═══ Material provided

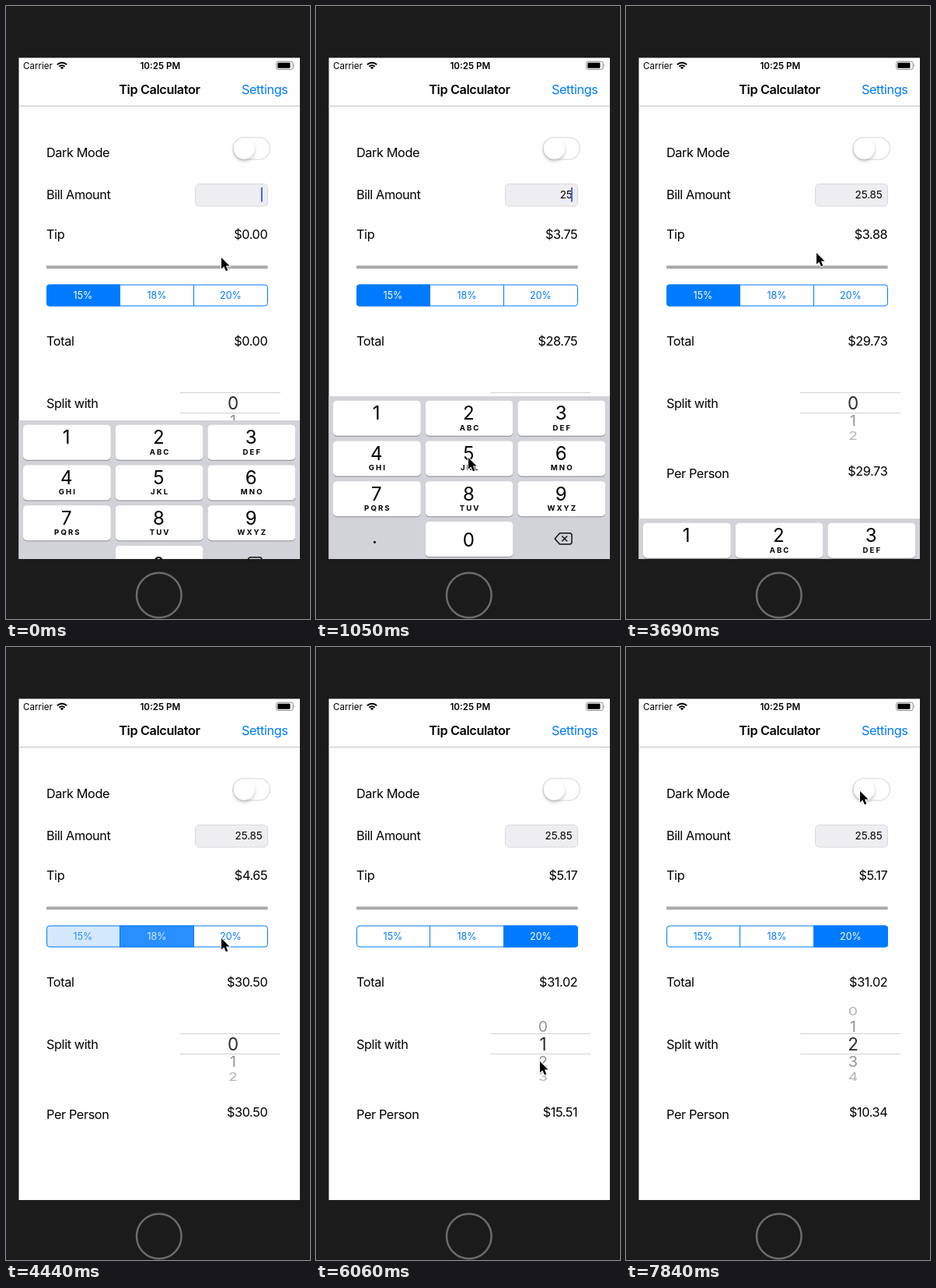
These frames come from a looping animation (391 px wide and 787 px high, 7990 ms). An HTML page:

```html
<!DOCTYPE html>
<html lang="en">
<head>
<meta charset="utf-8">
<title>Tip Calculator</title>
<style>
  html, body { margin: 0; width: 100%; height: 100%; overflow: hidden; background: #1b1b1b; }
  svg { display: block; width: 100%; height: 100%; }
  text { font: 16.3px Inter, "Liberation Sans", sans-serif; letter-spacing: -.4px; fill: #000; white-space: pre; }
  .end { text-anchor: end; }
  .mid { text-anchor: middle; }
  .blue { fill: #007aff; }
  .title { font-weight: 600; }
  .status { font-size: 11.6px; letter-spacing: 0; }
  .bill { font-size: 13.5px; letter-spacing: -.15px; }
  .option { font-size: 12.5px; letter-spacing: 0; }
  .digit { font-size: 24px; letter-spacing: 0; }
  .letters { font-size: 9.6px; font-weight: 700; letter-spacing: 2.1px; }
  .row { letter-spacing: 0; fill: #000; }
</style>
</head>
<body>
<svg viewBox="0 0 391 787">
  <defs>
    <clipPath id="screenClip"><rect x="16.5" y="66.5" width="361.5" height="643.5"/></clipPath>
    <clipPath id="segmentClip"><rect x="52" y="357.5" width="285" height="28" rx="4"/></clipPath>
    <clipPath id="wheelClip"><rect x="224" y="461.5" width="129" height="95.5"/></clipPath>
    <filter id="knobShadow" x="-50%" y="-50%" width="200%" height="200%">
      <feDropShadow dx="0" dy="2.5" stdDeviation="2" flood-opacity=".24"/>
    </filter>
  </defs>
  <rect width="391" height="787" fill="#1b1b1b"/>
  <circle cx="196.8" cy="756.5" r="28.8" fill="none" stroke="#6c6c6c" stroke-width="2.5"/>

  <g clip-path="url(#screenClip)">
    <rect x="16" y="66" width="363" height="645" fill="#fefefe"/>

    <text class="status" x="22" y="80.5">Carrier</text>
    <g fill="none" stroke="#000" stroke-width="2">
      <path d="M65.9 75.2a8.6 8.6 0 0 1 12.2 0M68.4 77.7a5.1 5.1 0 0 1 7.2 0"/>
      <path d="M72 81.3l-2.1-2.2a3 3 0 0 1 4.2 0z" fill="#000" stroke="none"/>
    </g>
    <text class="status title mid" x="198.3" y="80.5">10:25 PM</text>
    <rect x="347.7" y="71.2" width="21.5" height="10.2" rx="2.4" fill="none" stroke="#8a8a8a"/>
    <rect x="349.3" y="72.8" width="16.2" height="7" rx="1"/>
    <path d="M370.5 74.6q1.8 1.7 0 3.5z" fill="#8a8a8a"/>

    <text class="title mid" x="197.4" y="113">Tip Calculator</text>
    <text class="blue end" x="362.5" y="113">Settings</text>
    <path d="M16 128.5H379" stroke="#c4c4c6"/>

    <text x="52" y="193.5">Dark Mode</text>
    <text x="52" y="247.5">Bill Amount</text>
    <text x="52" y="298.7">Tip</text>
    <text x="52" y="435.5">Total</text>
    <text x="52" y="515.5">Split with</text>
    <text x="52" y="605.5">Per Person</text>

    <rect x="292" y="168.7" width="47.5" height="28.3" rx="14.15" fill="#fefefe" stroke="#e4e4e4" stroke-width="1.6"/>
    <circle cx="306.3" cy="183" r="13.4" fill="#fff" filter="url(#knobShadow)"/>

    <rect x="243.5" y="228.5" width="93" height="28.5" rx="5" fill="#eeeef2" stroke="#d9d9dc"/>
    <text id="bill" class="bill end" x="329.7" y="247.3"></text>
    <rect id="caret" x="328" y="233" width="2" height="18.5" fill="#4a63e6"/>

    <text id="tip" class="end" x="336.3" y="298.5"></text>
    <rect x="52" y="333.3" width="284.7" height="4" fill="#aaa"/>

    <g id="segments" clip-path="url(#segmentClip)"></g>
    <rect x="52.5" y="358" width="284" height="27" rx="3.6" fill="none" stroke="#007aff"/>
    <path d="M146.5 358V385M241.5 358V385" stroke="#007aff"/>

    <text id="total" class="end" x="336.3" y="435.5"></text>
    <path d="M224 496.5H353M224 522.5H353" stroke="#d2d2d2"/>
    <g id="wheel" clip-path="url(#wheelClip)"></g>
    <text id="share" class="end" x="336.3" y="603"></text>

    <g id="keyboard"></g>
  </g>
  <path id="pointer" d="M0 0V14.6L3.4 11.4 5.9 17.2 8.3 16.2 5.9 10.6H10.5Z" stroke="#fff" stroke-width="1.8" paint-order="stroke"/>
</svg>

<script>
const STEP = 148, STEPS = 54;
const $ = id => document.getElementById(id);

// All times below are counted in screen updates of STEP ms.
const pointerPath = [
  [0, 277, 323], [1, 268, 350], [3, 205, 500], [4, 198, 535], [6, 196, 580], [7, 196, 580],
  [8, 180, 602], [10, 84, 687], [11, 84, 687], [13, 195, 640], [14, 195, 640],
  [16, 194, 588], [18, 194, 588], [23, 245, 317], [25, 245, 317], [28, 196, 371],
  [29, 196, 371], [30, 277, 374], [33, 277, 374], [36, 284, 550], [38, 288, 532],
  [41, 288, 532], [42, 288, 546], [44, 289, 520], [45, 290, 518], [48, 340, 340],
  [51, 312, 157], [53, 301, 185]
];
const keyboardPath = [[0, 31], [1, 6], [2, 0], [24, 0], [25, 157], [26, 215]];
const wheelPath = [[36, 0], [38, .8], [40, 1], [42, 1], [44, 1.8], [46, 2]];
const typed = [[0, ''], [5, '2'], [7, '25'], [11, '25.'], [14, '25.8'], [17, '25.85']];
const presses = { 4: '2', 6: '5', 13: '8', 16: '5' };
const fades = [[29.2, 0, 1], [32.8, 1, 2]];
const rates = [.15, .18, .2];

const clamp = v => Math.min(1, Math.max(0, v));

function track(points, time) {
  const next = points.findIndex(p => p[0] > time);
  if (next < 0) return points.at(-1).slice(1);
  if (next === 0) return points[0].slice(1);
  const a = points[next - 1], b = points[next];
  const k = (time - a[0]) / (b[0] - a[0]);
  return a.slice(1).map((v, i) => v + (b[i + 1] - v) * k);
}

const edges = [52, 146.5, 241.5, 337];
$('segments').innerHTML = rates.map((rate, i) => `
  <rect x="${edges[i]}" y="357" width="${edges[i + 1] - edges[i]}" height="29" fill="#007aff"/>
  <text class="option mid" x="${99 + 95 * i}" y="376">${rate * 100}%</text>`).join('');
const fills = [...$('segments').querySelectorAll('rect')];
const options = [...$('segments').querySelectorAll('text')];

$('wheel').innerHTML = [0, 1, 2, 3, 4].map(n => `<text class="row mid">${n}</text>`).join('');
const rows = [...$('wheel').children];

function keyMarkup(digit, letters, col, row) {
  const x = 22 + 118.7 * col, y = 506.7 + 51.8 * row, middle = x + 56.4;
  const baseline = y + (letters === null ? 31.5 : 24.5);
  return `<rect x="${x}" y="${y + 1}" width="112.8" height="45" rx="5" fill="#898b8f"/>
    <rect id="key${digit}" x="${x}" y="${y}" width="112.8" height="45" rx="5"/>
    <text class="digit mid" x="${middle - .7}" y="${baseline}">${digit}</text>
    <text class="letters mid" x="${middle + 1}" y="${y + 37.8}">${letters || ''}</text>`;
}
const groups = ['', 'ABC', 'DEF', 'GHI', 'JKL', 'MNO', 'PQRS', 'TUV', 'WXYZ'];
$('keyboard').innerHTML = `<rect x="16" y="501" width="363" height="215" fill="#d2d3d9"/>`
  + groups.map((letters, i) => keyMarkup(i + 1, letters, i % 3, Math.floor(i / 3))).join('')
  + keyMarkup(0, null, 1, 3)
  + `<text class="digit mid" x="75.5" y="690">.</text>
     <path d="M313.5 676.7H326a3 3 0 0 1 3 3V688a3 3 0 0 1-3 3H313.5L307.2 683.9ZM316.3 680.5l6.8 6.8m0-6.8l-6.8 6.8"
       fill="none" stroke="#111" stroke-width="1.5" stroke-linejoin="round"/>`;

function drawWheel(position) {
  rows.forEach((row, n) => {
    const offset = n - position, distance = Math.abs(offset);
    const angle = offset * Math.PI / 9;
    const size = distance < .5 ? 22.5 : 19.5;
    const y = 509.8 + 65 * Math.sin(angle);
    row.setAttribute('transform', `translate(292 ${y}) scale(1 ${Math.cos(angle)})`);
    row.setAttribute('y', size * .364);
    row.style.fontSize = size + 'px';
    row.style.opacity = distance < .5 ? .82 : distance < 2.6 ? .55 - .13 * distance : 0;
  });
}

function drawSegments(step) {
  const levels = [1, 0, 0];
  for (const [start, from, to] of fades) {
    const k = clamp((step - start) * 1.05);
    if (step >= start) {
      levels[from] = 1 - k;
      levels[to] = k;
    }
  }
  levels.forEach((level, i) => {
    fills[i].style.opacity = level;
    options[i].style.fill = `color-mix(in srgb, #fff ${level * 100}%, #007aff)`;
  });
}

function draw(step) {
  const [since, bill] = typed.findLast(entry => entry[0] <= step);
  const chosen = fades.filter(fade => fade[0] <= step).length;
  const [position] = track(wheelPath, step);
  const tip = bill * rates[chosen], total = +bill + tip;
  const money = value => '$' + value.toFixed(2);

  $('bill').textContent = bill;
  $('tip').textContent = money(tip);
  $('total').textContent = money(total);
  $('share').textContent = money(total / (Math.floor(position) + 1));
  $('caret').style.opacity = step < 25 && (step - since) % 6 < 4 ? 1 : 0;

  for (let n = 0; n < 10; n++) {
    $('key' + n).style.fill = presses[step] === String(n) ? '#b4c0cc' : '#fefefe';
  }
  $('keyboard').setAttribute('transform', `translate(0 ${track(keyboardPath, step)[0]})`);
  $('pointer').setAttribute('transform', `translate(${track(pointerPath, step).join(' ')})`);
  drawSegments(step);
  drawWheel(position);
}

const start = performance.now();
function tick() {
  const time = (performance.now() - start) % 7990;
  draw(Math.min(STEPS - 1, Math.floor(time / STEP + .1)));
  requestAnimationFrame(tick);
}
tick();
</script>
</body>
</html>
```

══════
═══ Material provided

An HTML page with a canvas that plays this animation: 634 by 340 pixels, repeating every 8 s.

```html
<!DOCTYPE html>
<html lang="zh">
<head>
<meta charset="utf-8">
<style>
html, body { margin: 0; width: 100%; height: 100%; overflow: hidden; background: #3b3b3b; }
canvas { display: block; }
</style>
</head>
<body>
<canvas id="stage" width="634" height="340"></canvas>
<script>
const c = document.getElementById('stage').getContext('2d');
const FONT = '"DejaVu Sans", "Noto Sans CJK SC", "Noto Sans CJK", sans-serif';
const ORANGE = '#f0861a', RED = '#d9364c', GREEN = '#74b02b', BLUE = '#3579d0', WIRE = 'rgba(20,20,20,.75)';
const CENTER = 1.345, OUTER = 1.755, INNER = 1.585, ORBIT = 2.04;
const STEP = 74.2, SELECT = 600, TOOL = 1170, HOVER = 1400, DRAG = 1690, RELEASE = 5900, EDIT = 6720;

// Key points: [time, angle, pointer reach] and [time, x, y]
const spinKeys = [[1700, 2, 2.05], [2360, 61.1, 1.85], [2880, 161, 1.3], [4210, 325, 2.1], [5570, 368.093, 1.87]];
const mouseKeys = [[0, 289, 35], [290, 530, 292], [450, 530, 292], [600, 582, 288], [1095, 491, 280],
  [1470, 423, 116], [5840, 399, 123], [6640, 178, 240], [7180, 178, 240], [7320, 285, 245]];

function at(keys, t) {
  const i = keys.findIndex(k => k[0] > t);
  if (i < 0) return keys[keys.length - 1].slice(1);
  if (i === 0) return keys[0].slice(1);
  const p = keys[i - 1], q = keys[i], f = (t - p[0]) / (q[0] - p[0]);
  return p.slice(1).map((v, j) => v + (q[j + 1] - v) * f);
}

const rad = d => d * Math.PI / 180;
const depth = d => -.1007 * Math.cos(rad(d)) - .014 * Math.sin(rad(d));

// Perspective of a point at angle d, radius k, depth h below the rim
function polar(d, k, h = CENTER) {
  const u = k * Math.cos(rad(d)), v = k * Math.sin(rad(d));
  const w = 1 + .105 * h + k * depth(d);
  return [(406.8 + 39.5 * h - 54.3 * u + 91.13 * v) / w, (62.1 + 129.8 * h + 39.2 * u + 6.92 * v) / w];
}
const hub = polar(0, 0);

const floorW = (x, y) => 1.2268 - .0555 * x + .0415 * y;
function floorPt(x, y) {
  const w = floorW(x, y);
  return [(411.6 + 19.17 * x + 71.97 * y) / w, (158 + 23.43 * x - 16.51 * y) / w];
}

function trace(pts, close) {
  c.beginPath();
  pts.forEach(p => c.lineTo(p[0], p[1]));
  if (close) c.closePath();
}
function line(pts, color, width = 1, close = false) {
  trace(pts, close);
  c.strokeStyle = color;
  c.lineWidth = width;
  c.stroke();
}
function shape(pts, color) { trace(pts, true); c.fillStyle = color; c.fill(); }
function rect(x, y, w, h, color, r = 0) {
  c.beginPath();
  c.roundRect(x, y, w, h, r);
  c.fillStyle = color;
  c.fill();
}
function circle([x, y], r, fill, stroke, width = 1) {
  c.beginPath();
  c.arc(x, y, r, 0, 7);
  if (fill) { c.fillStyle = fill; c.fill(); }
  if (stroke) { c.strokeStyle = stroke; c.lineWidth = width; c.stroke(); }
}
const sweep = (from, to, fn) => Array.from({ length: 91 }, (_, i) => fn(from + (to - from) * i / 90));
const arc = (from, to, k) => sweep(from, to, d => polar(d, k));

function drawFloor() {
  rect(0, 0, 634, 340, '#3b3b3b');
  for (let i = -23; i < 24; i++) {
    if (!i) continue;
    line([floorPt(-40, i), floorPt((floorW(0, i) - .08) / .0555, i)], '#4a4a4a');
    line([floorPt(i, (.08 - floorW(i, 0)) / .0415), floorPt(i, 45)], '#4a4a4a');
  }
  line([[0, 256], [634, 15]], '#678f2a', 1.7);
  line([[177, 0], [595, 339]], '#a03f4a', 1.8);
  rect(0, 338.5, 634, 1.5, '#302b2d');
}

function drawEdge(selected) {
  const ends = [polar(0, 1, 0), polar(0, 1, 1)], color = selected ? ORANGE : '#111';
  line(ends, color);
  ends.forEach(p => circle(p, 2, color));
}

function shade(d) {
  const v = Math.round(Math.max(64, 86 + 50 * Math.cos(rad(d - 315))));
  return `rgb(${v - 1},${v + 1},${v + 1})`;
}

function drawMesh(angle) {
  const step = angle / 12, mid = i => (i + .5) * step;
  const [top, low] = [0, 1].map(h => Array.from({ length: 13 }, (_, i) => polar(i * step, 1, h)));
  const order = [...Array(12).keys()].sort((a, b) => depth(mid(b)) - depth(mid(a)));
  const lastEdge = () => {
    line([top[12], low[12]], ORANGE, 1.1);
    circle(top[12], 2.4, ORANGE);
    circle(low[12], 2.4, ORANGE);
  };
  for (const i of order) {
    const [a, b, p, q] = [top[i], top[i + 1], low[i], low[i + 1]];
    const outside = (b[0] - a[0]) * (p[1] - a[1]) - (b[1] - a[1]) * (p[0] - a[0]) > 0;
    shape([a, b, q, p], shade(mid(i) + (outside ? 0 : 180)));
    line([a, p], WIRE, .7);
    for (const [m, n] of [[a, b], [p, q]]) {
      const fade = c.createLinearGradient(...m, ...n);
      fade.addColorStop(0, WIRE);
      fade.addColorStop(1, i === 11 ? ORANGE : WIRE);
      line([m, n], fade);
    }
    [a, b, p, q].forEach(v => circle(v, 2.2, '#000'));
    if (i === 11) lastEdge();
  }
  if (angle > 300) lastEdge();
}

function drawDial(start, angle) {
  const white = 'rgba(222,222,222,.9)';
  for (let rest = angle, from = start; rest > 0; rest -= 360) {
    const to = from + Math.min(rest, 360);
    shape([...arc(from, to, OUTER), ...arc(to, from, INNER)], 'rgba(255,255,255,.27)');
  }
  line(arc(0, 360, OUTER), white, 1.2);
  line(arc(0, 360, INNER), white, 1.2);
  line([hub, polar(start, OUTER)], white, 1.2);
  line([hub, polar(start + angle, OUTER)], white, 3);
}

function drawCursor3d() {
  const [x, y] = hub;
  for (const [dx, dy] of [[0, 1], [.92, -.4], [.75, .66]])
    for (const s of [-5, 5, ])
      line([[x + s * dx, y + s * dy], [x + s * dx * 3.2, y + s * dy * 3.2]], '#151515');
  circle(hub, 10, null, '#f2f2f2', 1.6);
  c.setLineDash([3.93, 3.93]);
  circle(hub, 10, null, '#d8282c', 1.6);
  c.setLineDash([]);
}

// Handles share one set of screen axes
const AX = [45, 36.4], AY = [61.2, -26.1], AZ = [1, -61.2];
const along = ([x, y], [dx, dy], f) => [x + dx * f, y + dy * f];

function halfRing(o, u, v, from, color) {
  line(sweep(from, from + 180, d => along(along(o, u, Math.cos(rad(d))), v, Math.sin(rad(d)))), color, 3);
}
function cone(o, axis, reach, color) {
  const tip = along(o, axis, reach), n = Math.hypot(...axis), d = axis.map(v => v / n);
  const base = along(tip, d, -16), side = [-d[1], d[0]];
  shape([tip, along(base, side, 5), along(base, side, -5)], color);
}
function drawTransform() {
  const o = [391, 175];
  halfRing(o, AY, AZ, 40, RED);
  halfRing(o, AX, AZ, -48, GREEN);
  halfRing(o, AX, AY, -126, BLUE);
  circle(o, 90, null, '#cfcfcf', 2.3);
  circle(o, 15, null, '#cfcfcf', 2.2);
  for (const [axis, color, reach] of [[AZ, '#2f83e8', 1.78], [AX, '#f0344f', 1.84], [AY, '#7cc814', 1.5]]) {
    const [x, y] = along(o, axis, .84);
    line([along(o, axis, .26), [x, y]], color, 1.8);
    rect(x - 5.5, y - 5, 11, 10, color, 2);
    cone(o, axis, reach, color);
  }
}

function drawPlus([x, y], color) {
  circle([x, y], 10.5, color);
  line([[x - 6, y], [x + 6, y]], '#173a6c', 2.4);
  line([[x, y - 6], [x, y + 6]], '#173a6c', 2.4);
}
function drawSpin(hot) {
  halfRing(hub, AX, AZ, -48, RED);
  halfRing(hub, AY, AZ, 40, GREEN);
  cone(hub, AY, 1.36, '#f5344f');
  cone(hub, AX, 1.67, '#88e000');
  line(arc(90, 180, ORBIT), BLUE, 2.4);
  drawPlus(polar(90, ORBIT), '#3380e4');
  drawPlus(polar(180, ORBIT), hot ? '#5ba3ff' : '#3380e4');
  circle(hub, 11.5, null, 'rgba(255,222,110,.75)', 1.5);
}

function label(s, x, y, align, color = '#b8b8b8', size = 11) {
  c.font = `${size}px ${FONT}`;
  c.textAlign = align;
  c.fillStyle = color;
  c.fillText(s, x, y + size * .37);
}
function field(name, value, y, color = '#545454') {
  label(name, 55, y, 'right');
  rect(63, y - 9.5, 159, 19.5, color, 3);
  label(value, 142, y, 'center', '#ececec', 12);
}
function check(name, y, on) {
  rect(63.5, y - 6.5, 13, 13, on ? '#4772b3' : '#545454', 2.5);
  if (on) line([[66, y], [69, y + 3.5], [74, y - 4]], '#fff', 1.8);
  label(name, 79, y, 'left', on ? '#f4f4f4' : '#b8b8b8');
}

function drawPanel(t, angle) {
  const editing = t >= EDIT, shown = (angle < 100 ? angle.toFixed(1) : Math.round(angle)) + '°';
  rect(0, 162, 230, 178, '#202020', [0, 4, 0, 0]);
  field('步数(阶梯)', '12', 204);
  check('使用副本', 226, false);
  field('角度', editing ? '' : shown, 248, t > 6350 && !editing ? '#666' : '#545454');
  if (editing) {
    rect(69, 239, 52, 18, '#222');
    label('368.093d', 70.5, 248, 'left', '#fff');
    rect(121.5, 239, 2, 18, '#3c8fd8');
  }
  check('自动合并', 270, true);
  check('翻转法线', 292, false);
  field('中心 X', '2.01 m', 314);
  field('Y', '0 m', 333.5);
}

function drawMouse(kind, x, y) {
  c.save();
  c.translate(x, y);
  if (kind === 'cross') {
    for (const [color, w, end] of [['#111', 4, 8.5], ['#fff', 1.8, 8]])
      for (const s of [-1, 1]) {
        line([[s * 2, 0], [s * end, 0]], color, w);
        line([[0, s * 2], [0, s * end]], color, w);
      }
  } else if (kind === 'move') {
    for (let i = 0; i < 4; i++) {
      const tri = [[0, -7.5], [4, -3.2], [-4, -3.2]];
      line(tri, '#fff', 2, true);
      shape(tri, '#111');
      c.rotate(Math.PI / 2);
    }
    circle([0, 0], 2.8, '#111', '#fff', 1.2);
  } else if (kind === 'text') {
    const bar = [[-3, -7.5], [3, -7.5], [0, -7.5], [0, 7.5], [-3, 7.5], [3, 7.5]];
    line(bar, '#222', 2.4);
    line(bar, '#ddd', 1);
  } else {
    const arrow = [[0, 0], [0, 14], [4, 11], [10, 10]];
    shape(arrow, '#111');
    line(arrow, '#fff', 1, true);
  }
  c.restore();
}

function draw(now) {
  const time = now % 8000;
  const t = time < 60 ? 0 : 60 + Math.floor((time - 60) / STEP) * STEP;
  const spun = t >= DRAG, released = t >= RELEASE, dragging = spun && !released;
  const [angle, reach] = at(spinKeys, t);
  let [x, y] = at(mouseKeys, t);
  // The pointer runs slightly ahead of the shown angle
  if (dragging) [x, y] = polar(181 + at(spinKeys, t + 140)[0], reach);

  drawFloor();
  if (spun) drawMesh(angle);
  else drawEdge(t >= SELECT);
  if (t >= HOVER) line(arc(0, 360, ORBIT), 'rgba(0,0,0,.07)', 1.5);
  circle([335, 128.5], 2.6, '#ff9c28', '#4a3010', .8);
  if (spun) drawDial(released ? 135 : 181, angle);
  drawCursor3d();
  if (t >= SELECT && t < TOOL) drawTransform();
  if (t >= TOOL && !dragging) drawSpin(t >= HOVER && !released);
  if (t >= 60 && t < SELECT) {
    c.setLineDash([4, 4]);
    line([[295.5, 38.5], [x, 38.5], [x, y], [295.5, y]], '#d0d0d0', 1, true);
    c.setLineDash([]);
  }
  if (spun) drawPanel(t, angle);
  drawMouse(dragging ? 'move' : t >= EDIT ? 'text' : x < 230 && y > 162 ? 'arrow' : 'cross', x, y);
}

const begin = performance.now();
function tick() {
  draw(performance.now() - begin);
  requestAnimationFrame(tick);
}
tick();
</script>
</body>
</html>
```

══════

**Work task:**
Collect the lines of the data that carry the word "Array".

**Response to this exercise:**
const sweep = (from, to, fn) => Array.from({ length: 91 }, (_, i) => fn(from + (to - from) * i / 90));
  const [top, low] = [0, 1].map(h => Array.from({ length: 13 }, (_, i) => polar(i * step, 1, h)));
  const order = [...Array(12).keys()].sort((a, b) => depth(mid(b)) - depth(mid(a)));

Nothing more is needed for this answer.